Walk Up (Hong Sang-Soo, South Korea, 2022)
Hong Sang-Soo has directed 28 features since 1996, and they are nearly always a festival highlight for me in that their effects last a lot longer than my immediate reception. I’m always thinking about these films days, weeks, months later.
Part of the difficulty in writing about Hong’s work is that conversations among fans can feel exclusionary, heading immediately into auteurist gushing about form and repeated character types. This repetition is one of the real pleasures of encountering his work.
If you’ve never seen a Hong film, you can expect slow, realist plots about relationships (romantic, familial). Austere cinematography (locked-off mid shots are a favourite). Protagonists who are barely veiled Mary-Sues, usually filmmakers themselves, sometimes novelists or film professors. Expect excessive drinking, the tables packed with empty soju bottles.
The “puzzle film” is usually used to refer to a director like Christopher Nolan, but Hong could not be further from that (a common, facile comparison is made between him and Woody Allen, a more robust one for me is Eric Rohmer).
Nevertheless, his movies are a delightful, abstruse puzzle box, where getting to know a character requires careful observation of not only what they say but how they behave.
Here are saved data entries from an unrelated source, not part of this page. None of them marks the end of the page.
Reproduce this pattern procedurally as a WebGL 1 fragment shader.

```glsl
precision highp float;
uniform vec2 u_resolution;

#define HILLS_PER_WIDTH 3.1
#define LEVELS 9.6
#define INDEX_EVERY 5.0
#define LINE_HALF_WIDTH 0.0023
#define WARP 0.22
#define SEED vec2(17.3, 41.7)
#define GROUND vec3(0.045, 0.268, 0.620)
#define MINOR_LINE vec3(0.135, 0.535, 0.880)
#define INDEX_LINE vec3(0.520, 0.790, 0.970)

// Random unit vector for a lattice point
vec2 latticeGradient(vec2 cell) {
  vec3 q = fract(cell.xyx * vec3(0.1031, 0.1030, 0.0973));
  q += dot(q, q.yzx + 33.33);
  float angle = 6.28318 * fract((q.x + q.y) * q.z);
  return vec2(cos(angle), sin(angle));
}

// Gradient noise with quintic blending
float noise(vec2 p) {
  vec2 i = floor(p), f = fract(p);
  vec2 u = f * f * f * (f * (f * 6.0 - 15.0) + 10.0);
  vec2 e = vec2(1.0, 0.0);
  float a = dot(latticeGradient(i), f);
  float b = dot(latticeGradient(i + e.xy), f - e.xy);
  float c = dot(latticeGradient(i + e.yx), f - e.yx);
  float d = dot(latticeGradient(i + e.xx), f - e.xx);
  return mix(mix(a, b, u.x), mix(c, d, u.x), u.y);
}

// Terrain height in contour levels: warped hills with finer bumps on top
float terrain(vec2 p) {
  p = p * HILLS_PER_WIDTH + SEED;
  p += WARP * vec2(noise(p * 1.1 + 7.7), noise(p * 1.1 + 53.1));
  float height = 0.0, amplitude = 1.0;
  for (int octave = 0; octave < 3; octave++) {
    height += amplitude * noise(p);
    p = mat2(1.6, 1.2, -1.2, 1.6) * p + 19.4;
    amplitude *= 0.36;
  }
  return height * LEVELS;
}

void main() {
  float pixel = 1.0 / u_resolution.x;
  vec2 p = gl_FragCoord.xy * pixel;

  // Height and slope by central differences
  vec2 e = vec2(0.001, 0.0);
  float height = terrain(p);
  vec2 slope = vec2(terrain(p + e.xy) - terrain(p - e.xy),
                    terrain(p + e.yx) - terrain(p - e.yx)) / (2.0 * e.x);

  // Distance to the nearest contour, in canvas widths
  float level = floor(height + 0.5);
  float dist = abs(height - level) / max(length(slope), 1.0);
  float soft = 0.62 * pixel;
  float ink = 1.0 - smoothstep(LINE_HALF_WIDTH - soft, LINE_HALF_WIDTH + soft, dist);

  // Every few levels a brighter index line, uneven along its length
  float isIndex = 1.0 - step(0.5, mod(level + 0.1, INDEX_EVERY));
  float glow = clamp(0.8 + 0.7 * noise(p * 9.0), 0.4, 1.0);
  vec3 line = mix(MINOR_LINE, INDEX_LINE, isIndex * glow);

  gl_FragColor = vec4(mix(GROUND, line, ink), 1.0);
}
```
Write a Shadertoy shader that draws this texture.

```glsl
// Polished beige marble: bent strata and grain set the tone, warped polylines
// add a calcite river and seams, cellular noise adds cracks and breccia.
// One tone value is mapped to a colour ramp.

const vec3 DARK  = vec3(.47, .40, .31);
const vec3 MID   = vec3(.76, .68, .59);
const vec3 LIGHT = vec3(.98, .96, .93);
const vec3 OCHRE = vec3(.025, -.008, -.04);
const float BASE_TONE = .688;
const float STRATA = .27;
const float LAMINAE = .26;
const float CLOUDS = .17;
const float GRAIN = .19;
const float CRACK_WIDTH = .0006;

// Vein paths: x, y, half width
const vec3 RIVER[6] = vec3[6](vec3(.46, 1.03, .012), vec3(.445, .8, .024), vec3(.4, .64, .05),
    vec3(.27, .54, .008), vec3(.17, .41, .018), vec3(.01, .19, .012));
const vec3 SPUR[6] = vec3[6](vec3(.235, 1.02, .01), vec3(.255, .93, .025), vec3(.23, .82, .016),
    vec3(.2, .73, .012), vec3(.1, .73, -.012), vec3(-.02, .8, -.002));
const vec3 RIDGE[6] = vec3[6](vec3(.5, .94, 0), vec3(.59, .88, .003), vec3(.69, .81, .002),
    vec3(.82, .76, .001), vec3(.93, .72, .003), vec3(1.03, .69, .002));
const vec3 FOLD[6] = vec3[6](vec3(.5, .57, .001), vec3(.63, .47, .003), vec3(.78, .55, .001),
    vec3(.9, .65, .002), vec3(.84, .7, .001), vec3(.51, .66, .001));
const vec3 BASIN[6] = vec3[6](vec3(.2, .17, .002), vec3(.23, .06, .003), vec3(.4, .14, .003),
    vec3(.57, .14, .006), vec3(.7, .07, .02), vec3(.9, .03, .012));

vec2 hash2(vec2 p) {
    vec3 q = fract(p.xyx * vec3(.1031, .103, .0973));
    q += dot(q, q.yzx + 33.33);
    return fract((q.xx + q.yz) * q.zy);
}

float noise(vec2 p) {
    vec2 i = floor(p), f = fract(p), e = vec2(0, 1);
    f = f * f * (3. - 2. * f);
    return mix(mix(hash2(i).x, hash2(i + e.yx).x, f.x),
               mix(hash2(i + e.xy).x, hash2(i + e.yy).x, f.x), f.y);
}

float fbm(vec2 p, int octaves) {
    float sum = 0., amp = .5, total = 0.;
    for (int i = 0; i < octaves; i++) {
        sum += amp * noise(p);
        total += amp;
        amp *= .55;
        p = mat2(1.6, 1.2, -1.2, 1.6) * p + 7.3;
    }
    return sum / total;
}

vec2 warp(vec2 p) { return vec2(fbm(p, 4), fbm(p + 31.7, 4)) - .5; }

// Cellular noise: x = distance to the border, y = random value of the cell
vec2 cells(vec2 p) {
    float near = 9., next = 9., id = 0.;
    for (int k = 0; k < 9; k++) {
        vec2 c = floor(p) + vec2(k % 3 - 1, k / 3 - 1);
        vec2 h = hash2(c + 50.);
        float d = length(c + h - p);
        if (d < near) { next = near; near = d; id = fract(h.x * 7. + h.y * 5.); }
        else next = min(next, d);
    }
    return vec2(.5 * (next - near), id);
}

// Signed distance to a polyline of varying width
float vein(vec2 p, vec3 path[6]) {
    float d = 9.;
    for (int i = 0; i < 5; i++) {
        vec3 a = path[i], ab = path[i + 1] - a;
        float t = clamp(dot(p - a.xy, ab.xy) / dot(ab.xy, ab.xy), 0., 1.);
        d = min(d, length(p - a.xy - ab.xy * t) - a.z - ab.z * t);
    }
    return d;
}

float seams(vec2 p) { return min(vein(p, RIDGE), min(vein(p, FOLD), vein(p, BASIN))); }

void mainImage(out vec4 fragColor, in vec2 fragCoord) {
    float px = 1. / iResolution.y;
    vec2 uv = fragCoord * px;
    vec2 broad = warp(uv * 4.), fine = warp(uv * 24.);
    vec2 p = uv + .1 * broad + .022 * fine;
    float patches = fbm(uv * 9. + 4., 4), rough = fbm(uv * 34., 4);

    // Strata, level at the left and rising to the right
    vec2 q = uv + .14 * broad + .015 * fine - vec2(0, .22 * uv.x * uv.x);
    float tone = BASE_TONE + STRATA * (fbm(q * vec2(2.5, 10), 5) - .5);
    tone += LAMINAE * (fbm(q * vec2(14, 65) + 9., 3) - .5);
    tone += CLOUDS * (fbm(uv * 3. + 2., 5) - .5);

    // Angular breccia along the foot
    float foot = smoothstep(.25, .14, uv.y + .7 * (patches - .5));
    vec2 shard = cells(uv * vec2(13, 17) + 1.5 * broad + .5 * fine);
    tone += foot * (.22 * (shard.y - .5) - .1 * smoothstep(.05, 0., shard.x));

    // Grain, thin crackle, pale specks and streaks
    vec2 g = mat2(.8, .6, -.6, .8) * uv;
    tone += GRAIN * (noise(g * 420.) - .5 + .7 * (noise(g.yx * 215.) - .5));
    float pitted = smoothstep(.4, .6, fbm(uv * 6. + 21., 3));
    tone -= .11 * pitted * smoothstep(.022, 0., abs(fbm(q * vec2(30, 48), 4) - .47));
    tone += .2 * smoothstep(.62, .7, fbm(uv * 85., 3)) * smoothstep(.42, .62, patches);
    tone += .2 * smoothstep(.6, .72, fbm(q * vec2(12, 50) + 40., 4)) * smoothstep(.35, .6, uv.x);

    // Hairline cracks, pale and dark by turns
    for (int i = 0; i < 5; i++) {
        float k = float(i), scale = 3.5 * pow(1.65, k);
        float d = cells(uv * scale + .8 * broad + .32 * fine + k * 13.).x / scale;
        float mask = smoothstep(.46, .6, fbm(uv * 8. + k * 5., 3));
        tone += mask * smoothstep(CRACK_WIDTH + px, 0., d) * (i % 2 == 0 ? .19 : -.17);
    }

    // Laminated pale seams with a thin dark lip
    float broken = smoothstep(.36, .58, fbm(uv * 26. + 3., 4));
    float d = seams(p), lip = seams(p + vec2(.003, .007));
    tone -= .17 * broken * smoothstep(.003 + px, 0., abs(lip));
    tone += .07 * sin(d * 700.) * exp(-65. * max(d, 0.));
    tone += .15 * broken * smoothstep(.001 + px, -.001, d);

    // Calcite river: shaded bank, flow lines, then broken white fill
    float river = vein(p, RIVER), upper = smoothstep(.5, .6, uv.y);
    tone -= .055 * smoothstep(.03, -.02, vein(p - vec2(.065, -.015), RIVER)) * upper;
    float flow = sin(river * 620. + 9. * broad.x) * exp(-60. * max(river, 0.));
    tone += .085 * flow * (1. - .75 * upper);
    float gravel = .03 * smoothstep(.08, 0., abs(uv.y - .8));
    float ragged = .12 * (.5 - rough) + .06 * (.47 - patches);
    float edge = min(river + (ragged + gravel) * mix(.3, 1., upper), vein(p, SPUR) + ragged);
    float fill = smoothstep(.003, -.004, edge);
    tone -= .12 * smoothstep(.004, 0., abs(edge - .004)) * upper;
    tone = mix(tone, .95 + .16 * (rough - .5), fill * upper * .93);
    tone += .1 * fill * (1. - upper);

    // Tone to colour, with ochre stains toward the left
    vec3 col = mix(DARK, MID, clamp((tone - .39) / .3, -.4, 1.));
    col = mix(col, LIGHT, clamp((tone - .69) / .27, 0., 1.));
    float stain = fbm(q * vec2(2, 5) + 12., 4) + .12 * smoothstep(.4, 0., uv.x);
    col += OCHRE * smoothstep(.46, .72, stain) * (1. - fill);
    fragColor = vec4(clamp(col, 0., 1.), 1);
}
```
In Walk Up, the filmmaker protagonist Byung-Soo (Hong regular Kwon Hae-Hyo), adult daughter in tow, visits an old girlfriend who owns a four-storey apartment building. Over a four-part structure, we make occasional jumps forward in time, from the evening with the friend and daughter, to a growing relationship with the proprietor of the second-floor restaurant, to our hero’s occupancy of the top floor with a new girlfriend possibly years later. The final part returns us to the beginning, with the filmmaker again encountering his daughter on the evening where the first chapter ended.
It’s so satisfying to slowly see commonalities unfold across the four parts. How, late in each chapter, a character leaves the building and the others spend the remainder of that chapter awaiting their return. How entitled, pompous Byung-Soo is looked after by the women around him, all of whom, in very different ways, are concerned about his health.
I note how poorly Barbie performed in South Korea, and how despite their strength and power, Hong’s women are often still beholden to his comically self-assured, quixotically dreamy – or just deluded? – men.
Showing Up (Kelly Reichardt, US, 2022)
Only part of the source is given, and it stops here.